Source records:
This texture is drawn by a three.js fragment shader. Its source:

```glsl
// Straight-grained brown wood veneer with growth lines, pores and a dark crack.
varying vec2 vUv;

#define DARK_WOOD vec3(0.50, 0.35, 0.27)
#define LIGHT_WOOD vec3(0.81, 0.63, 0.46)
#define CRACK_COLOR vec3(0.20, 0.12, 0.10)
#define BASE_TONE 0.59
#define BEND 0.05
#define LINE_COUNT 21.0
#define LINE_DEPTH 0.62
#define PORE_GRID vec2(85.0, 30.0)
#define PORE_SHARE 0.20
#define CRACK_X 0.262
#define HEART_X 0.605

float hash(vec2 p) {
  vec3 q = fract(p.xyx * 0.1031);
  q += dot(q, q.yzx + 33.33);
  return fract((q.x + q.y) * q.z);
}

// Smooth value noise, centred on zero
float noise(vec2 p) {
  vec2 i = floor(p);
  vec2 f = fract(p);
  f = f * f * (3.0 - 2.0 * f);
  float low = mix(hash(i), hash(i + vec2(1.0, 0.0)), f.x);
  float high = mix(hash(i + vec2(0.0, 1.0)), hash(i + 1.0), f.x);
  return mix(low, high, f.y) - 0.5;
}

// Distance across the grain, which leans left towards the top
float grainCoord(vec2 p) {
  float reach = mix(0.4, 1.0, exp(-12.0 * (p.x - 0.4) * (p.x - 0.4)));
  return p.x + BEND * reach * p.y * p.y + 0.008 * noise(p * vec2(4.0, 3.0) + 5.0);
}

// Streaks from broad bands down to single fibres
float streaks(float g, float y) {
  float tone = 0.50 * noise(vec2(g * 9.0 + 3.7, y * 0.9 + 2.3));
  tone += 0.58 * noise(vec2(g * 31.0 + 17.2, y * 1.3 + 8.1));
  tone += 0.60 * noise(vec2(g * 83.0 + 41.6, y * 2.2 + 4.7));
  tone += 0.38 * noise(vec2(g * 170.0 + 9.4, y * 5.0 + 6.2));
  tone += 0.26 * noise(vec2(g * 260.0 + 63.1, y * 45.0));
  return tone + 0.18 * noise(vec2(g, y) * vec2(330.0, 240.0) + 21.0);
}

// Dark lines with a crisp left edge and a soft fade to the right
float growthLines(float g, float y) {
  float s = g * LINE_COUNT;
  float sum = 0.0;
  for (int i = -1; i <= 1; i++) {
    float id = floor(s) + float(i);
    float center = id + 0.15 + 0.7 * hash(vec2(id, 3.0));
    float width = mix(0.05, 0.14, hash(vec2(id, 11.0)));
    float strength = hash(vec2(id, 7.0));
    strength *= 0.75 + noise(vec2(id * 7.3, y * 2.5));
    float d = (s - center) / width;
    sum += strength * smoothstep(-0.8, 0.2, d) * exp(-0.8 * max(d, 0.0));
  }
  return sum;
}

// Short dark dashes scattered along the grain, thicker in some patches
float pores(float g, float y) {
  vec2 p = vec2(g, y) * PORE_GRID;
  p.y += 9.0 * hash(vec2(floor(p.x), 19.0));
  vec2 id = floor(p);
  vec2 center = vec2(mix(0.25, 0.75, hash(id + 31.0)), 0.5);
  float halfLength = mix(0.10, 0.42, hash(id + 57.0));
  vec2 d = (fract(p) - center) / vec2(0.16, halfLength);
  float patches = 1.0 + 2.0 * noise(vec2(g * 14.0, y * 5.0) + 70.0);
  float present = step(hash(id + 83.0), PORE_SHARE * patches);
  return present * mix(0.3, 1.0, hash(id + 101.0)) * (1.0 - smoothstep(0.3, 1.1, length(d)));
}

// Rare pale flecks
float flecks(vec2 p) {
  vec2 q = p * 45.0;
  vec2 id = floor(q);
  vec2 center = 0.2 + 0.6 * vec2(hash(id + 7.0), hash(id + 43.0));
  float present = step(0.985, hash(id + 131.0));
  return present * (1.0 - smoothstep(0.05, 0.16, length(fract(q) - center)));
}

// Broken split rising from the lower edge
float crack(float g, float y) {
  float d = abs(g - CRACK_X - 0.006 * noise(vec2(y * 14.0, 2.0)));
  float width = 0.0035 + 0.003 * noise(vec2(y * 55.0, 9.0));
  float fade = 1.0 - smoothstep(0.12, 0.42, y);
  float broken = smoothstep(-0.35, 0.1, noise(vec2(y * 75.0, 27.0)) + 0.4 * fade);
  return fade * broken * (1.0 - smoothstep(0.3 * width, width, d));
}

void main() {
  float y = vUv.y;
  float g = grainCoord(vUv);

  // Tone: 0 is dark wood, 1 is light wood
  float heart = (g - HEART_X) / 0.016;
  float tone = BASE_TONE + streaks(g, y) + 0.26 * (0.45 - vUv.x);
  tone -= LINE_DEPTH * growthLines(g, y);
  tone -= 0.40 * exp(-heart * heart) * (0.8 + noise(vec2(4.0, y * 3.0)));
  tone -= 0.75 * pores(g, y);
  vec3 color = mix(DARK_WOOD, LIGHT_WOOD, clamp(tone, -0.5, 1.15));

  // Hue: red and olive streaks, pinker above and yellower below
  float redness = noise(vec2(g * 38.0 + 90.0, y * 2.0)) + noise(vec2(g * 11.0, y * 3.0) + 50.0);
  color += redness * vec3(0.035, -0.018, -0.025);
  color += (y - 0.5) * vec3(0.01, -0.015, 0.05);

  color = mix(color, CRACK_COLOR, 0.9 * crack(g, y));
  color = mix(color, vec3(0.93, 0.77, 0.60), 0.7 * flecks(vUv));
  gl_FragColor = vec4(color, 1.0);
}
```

• What you will do:
Word for word, write out each record shown above.

• Result of this exercise:
This texture is drawn by a three.js fragment shader. Its source:

```glsl
// Straight-grained brown wood veneer with growth lines, pores and a dark crack.
varying vec2 vUv;

#define DARK_WOOD vec3(0.50, 0.35, 0.27)
#define LIGHT_WOOD vec3(0.81, 0.63, 0.46)
#define CRACK_COLOR vec3(0.20, 0.12, 0.10)
#define BASE_TONE 0.59
#define BEND 0.05
#define LINE_COUNT 21.0
#define LINE_DEPTH 0.62
#define PORE_GRID vec2(85.0, 30.0)
#define PORE_SHARE 0.20
#define CRACK_X 0.262
#define HEART_X 0.605

float hash(vec2 p) {
  vec3 q = fract(p.xyx * 0.1031);
  q += dot(q, q.yzx + 33.33);
  return fract((q.x + q.y) * q.z);
}

// Smooth value noise, centred on zero
float noise(vec2 p) {
  vec2 i = floor(p);
  vec2 f = fract(p);
  f = f * f * (3.0 - 2.0 * f);
  float low = mix(hash(i), hash(i + vec2(1.0, 0.0)), f.x);
  float high = mix(hash(i + vec2(0.0, 1.0)), hash(i + 1.0), f.x);
  return mix(low, high, f.y) - 0.5;
}

// Distance across the grain, which leans left towards the top
float grainCoord(vec2 p) {
  float reach = mix(0.4, 1.0, exp(-12.0 * (p.x - 0.4) * (p.x - 0.4)));
  return p.x + BEND * reach * p.y * p.y + 0.008 * noise(p * vec2(4.0, 3.0) + 5.0);
}

// Streaks from broad bands down to single fibres
float streaks(float g, float y) {
  float tone = 0.50 * noise(vec2(g * 9.0 + 3.7, y * 0.9 + 2.3));
  tone += 0.58 * noise(vec2(g * 31.0 + 17.2, y * 1.3 + 8.1));
  tone += 0.60 * noise(vec2(g * 83.0 + 41.6, y * 2.2 + 4.7));
  tone += 0.38 * noise(vec2(g * 170.0 + 9.4, y * 5.0 + 6.2));
  tone += 0.26 * noise(vec2(g * 260.0 + 63.1, y * 45.0));
  return tone + 0.18 * noise(vec2(g, y) * vec2(330.0, 240.0) + 21.0);
}

// Dark lines with a crisp left edge and a soft fade to the right
float growthLines(float g, float y) {
  float s = g * LINE_COUNT;
  float sum = 0.0;
  for (int i = -1; i <= 1; i++) {
    float id = floor(s) + float(i);
    float center = id + 0.15 + 0.7 * hash(vec2(id, 3.0));
    float width = mix(0.05, 0.14, hash(vec2(id, 11.0)));
    float strength = hash(vec2(id, 7.0));
    strength *= 0.75 + noise(vec2(id * 7.3, y * 2.5));
    float d = (s - center) / width;
    sum += strength * smoothstep(-0.8, 0.2, d) * exp(-0.8 * max(d, 0.0));
  }
  return sum;
}

// Short dark dashes scattered along the grain, thicker in some patches
float pores(float g, float y) {
  vec2 p = vec2(g, y) * PORE_GRID;
  p.y += 9.0 * hash(vec2(floor(p.x), 19.0));
  vec2 id = floor(p);
  vec2 center = vec2(mix(0.25, 0.75, hash(id + 31.0)), 0.5);
  float halfLength = mix(0.10, 0.42, hash(id + 57.0));
  vec2 d = (fract(p) - center) / vec2(0.16, halfLength);
  float patches = 1.0 + 2.0 * noise(vec2(g * 14.0, y * 5.0) + 70.0);
  float present = step(hash(id + 83.0), PORE_SHARE * patches);
  return present * mix(0.3, 1.0, hash(id + 101.0)) * (1.0 - smoothstep(0.3, 1.1, length(d)));
}

// Rare pale flecks
float flecks(vec2 p) {
  vec2 q = p * 45.0;
  vec2 id = floor(q);
  vec2 center = 0.2 + 0.6 * vec2(hash(id + 7.0), hash(id + 43.0));
  float present = step(0.985, hash(id + 131.0));
  return present * (1.0 - smoothstep(0.05, 0.16, length(fract(q) - center)));
}

// Broken split rising from the lower edge
float crack(float g, float y) {
  float d = abs(g - CRACK_X - 0.006 * noise(vec2(y * 14.0, 2.0)));
  float width = 0.0035 + 0.003 * noise(vec2(y * 55.0, 9.0));
  float fade = 1.0 - smoothstep(0.12, 0.42, y);
  float broken = smoothstep(-0.35, 0.1, noise(vec2(y * 75.0, 27.0)) + 0.4 * fade);
  return fade * broken * (1.0 - smoothstep(0.3 * width, width, d));
}

void main() {
  float y = vUv.y;
  float g = grainCoord(vUv);

  // Tone: 0 is dark wood, 1 is light wood
  float heart = (g - HEART_X) / 0.016;
  float tone = BASE_TONE + streaks(g, y) + 0.26 * (0.45 - vUv.x);
  tone -= LINE_DEPTH * growthLines(g, y);
  tone -= 0.40 * exp(-heart * heart) * (0.8 + noise(vec2(4.0, y * 3.0)));
  tone -= 0.75 * pores(g, y);
  vec3 color = mix(DARK_WOOD, LIGHT_WOOD, clamp(tone, -0.5, 1.15));

  // Hue: red and olive streaks, pinker above and yellower below
  float redness = noise(vec2(g * 38.0 + 90.0, y * 2.0)) + noise(vec2(g * 11.0, y * 3.0) + 50.0);
  color += redness * vec3(0.035, -0.018, -0.025);
  color += (y - 0.5) * vec3(0.01, -0.015, 0.05);

  color = mix(color, CRACK_COLOR, 0.9 * crack(g, y));
  color = mix(color, vec3(0.93, 0.77, 0.60), 0.7 * flecks(vUv));
  gl_FragColor = vec4(color, 1.0);
}
```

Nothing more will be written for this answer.